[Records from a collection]
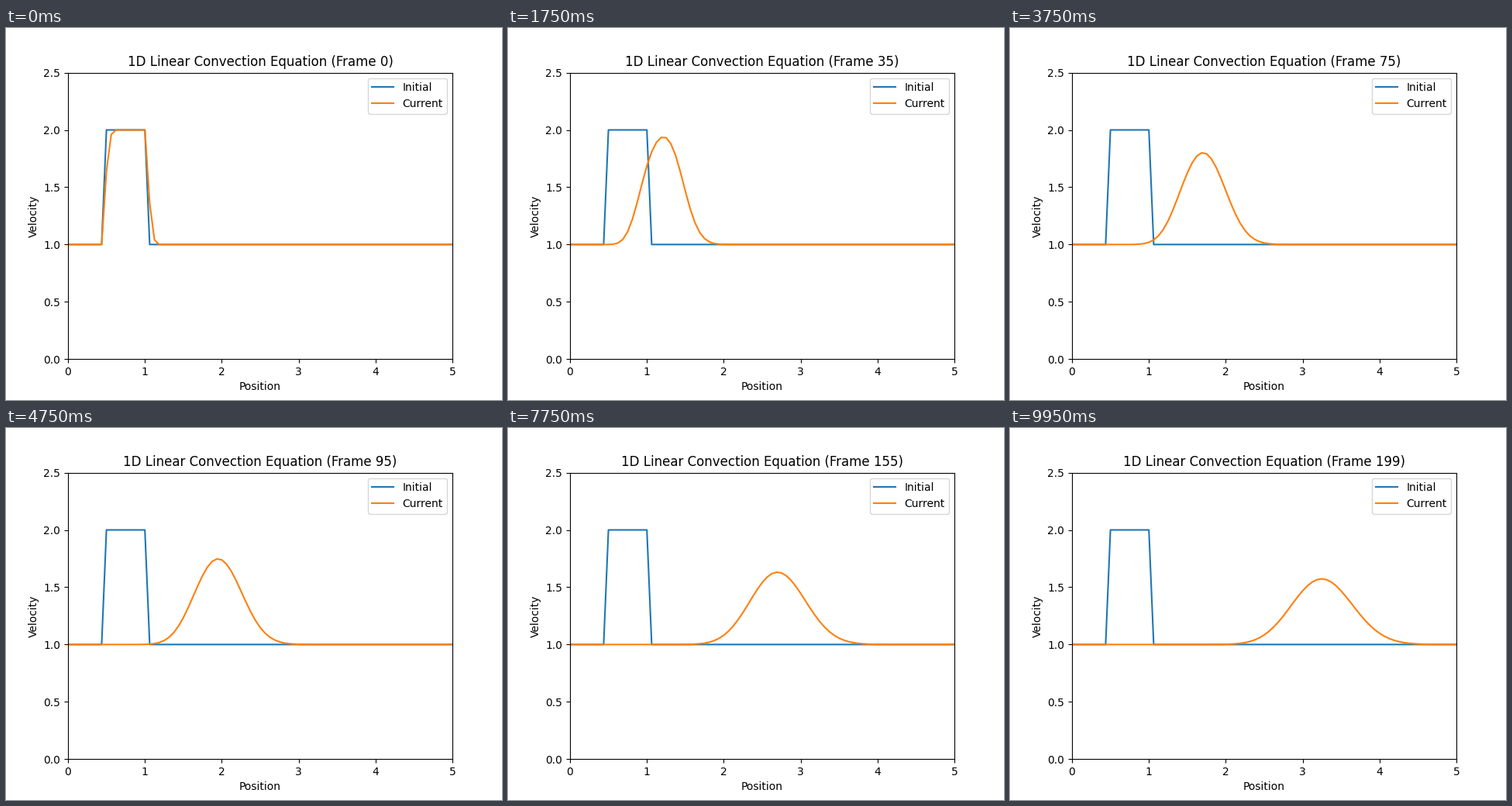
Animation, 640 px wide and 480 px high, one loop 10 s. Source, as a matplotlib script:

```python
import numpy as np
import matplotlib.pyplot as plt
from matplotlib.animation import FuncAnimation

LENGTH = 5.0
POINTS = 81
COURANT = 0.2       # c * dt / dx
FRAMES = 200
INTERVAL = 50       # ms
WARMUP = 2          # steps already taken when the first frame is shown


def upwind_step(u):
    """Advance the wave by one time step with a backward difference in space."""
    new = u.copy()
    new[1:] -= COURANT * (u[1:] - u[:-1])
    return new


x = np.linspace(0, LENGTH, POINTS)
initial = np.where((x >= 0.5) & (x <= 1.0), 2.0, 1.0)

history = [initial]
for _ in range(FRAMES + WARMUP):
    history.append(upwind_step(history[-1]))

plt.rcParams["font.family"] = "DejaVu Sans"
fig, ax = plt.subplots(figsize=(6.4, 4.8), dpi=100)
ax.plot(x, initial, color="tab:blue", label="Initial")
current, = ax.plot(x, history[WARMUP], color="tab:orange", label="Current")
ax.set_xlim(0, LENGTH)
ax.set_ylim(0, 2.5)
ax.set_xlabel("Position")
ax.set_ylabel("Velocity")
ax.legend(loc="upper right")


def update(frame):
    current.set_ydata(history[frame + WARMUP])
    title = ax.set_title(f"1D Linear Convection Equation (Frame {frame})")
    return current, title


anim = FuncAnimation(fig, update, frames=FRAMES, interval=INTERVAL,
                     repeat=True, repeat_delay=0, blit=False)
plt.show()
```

Problem to work on =
Some lines in the data above hold the string "history". Find and copy each of them.

Written response =
history = [initial]
    history.append(upwind_step(history[-1]))
current, = ax.plot(x, history[WARMUP], color="tab:orange", label="Current")
    current.set_ydata(history[frame + WARMUP])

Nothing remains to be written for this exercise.